═════ GIVEN INFORMATION ═════

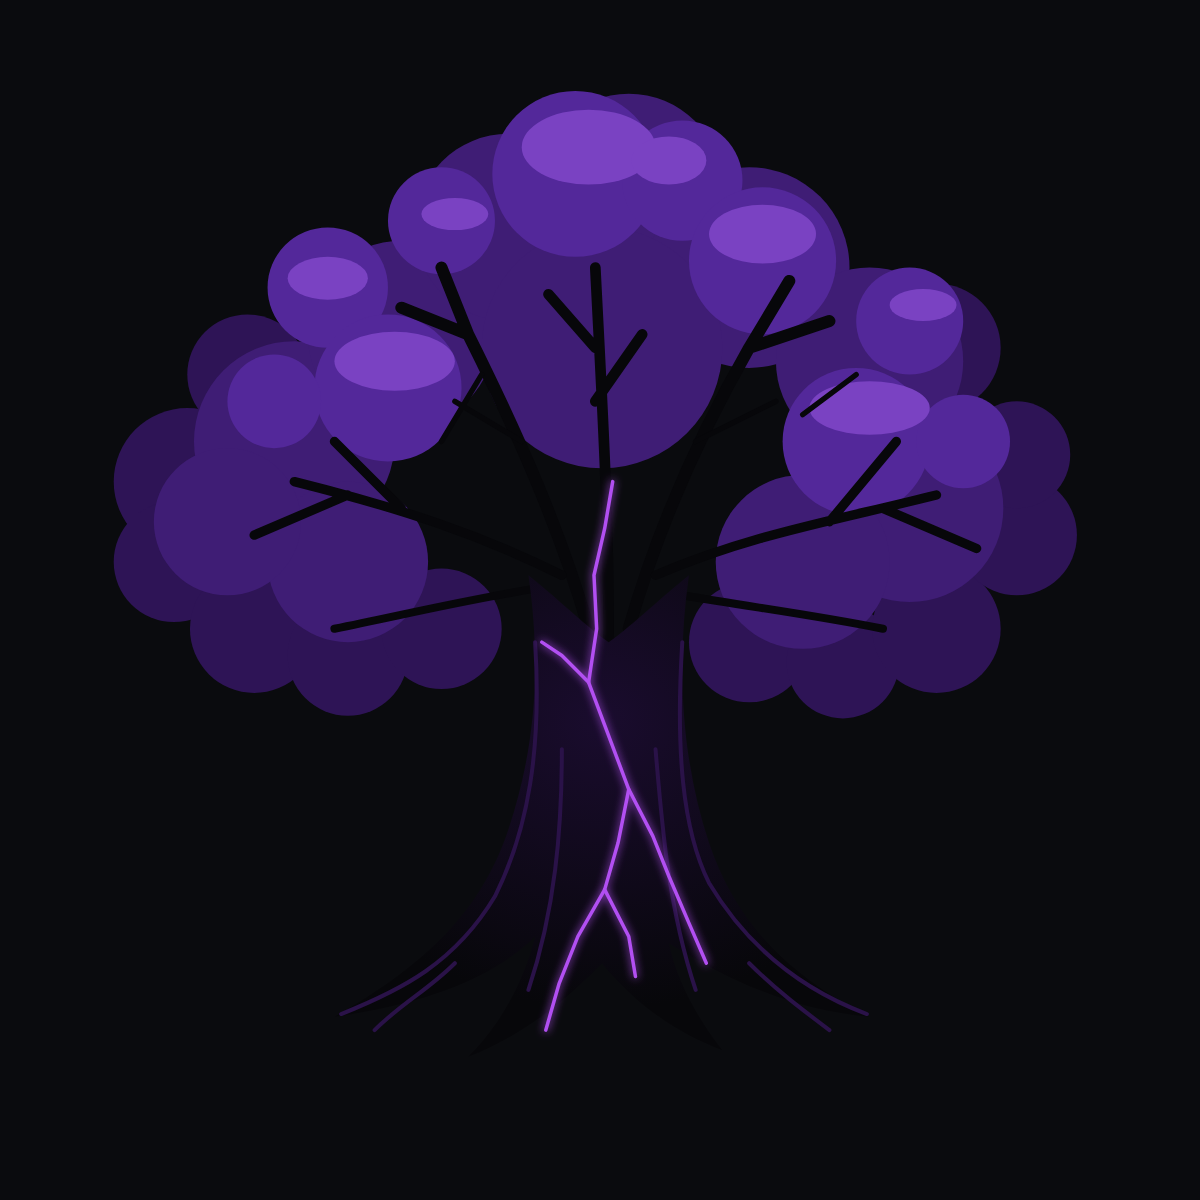
<!DOCTYPE html>
<html lang="en">
<head>
<meta charset="utf-8">
<title>Violet Tree</title>
<link rel="stylesheet" href="https://fonts.googleapis.com/css2?family=Inter&display=swap">
<style>
  :root {
    --bg: #0a0b0e;
    --leaf-deep: #2e1456;
    --leaf-base: #3f1d75;
    --leaf-mid: #53289a;
    --leaf-light: #7a42c2;
    --bark: #07070a;
    --bark-edge: #2a1248;
    --vein: #b24ff2;
  }
  html, body {
    margin: 0;
    width: 1200px;
    height: 1200px;
    overflow: hidden;
    background: var(--bg);
    font-family: "Inter", sans-serif;
  }
  .artboard { display: block; width: 1200px; height: 1200px; }
  .leaf-deep { fill: var(--leaf-deep); }
  .leaf-base { fill: var(--leaf-base); }
  .leaf-mid { fill: var(--leaf-mid); }
  .leaf-light { fill: var(--leaf-light); }
  .bark { fill: var(--bark); }
  .branch { fill: none; stroke: var(--bark); stroke-linecap: round; stroke-linejoin: round; }
  .bark-edge { fill: none; stroke: var(--bark-edge); stroke-width: 3; stroke-linecap: round; }
  .vein { fill: none; stroke: var(--vein); stroke-width: 2.6; stroke-linecap: round; stroke-linejoin: round; }
</style>
</head>
<body>
<svg class="artboard" viewBox="0 0 897 897" role="img" aria-label="Purple tree with a glowing fissure running down its dark trunk">
  <defs>
    <filter id="vein-glow" x="-50%" y="-20%" width="200%" height="140%">
      <feGaussianBlur stdDeviation="3" result="blur"/>
      <feMerge><feMergeNode in="blur"/><feMergeNode in="SourceGraphic"/></feMerge>
    </filter>
    <radialGradient id="root-shade" cx="0.5" cy="0.3" r="0.6">
      <stop offset="0" stop-color="#1a0c2e"/>
      <stop offset="1" stop-color="#07070a"/>
    </radialGradient>
  </defs>

  <rect width="897" height="897" fill="var(--bg)"/>

  <g class="canopy-base">
    <g class="leaf-deep">
      <circle cx="140" cy="360" r="55"/><circle cx="130" cy="420" r="45"/>
      <circle cx="190" cy="470" r="48"/><circle cx="260" cy="490" r="45"/>
      <circle cx="330" cy="470" r="45"/><circle cx="560" cy="480" r="45"/>
      <circle cx="630" cy="495" r="42"/><circle cx="700" cy="470" r="48"/>
      <circle cx="760" cy="400" r="45"/><circle cx="760" cy="340" r="40"/>
      <circle cx="185" cy="280" r="45"/><circle cx="700" cy="260" r="48"/>
    </g>
    <g class="leaf-base">
      <circle cx="220" cy="330" r="75"/><circle cx="300" cy="250" r="70"/>
      <circle cx="380" cy="170" r="70"/><circle cx="470" cy="140" r="70"/>
      <circle cx="560" cy="200" r="75"/><circle cx="650" cy="270" r="70"/>
      <circle cx="680" cy="380" r="70"/><circle cx="600" cy="420" r="65"/>
      <circle cx="260" cy="420" r="60"/><circle cx="170" cy="390" r="55"/>
      <circle cx="450" cy="260" r="90"/>
    </g>
  </g>

  <g class="canopy-highlights">
    <g class="leaf-mid">
      <circle cx="430" cy="130" r="62"/><circle cx="510" cy="135" r="45"/>
      <circle cx="330" cy="165" r="40"/><circle cx="245" cy="215" r="45"/>
      <circle cx="570" cy="195" r="55"/><circle cx="680" cy="240" r="40"/>
      <circle cx="290" cy="290" r="55"/><circle cx="640" cy="330" r="55"/>
      <circle cx="720" cy="330" r="35"/><circle cx="205" cy="300" r="35"/>
    </g>
    <g class="leaf-light">
      <ellipse cx="440" cy="110" rx="50" ry="28"/><ellipse cx="500" cy="120" rx="28" ry="18"/>
      <ellipse cx="570" cy="175" rx="40" ry="22"/><ellipse cx="245" cy="208" rx="30" ry="16"/>
      <ellipse cx="295" cy="270" rx="45" ry="22"/><ellipse cx="650" cy="305" rx="45" ry="20"/>
      <ellipse cx="690" cy="228" rx="25" ry="12"/><ellipse cx="340" cy="160" rx="25" ry="12"/>
    </g>
  </g>

  <g class="branches">
    <path class="branch" stroke-width="9" d="M440 470 C420 400 390 330 350 250 M350 250 L330 200 M350 250 L300 230"/>
    <path class="branch" stroke-width="9" d="M470 470 C490 400 520 330 560 260 M560 260 L590 210 M560 260 L620 240"/>
    <path class="branch" stroke-width="8" d="M455 480 C455 380 450 300 445 200 M445 260 L410 220 M445 300 L480 250"/>
    <path class="branch" stroke-width="7" d="M420 430 C360 400 300 380 220 360 M300 380 L250 330 M260 370 L190 400"/>
    <path class="branch" stroke-width="7" d="M490 430 C560 400 620 390 700 370 M620 390 L670 330 M660 380 L730 410"/>
    <path class="branch" stroke-width="6" d="M400 440 C340 450 300 460 250 470 M510 445 C570 455 610 460 660 470"/>
    <path class="branch" stroke-width="4" d="M390 330 L340 300 M520 330 L580 300 M360 280 L330 330 M600 310 L640 280"/>
  </g>

  <g class="trunk">
    <path fill="url(#root-shade)" d="M395 430 C405 500 400 560 380 620 C360 680 320 720 250 760 C320 750 370 730 400 700 C390 740 370 770 350 790 C400 770 430 740 450 720 C470 745 500 770 540 785 C520 760 505 730 500 705 C540 730 590 755 650 760 C590 730 550 690 530 630 C510 570 505 500 515 430 C490 450 470 470 455 480 C440 470 420 450 395 430 Z"/>
    <path class="bark-edge" d="M400 480 C405 560 395 620 370 670 C340 720 300 740 255 758"/>
    <path class="bark-edge" d="M510 480 C505 560 510 620 530 660 C560 710 600 740 648 758"/>
    <path class="bark-edge" d="M420 560 C420 620 415 680 395 740 M490 560 C495 620 500 680 520 740"/>
    <path class="bark-edge" d="M340 720 C320 740 300 750 280 770 M560 720 C580 740 600 755 620 770"/>
  </g>

  <g class="fissure" filter="url(#vein-glow)">
    <path class="vein" d="M458 360 L452 395 L444 430 L446 470 L440 510 L455 550 L470 590 L462 630 L452 665 L432 700 L418 735 L408 770"/>
    <path class="vein" d="M470 590 L488 625 L500 655 L515 690 L528 720"/>
    <path class="vein" stroke-width="1.8" d="M440 510 L420 490 L405 480 M452 665 L470 700 L475 730"/>
  </g>
</svg>
</body>
</html>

═════

* _DESCRIPTION OF THE TASK_
Check each line of the records for the word "bark", and show the lines that contain it.

* _SOLVED EXERCISE_
    --bark: #07070a;
    --bark-edge: #2a1248;
  .bark { fill: var(--bark); }
  .branch { fill: none; stroke: var(--bark); stroke-linecap: round; stroke-linejoin: round; }
  .bark-edge { fill: none; stroke: var(--bark-edge); stroke-width: 3; stroke-linecap: round; }
    <path class="bark-edge" d="M400 480 C405 560 395 620 370 670 C340 720 300 740 255 758"/>
    <path class="bark-edge" d="M510 480 C505 560 510 620 530 660 C560 710 600 740 648 758"/>
    <path class="bark-edge" d="M420 560 C420 620 415 680 395 740 M490 560 C495 620 500 680 520 740"/>
    <path class="bark-edge" d="M340 720 C320 740 300 750 280 770 M560 720 C580 740 600 755 620 770"/>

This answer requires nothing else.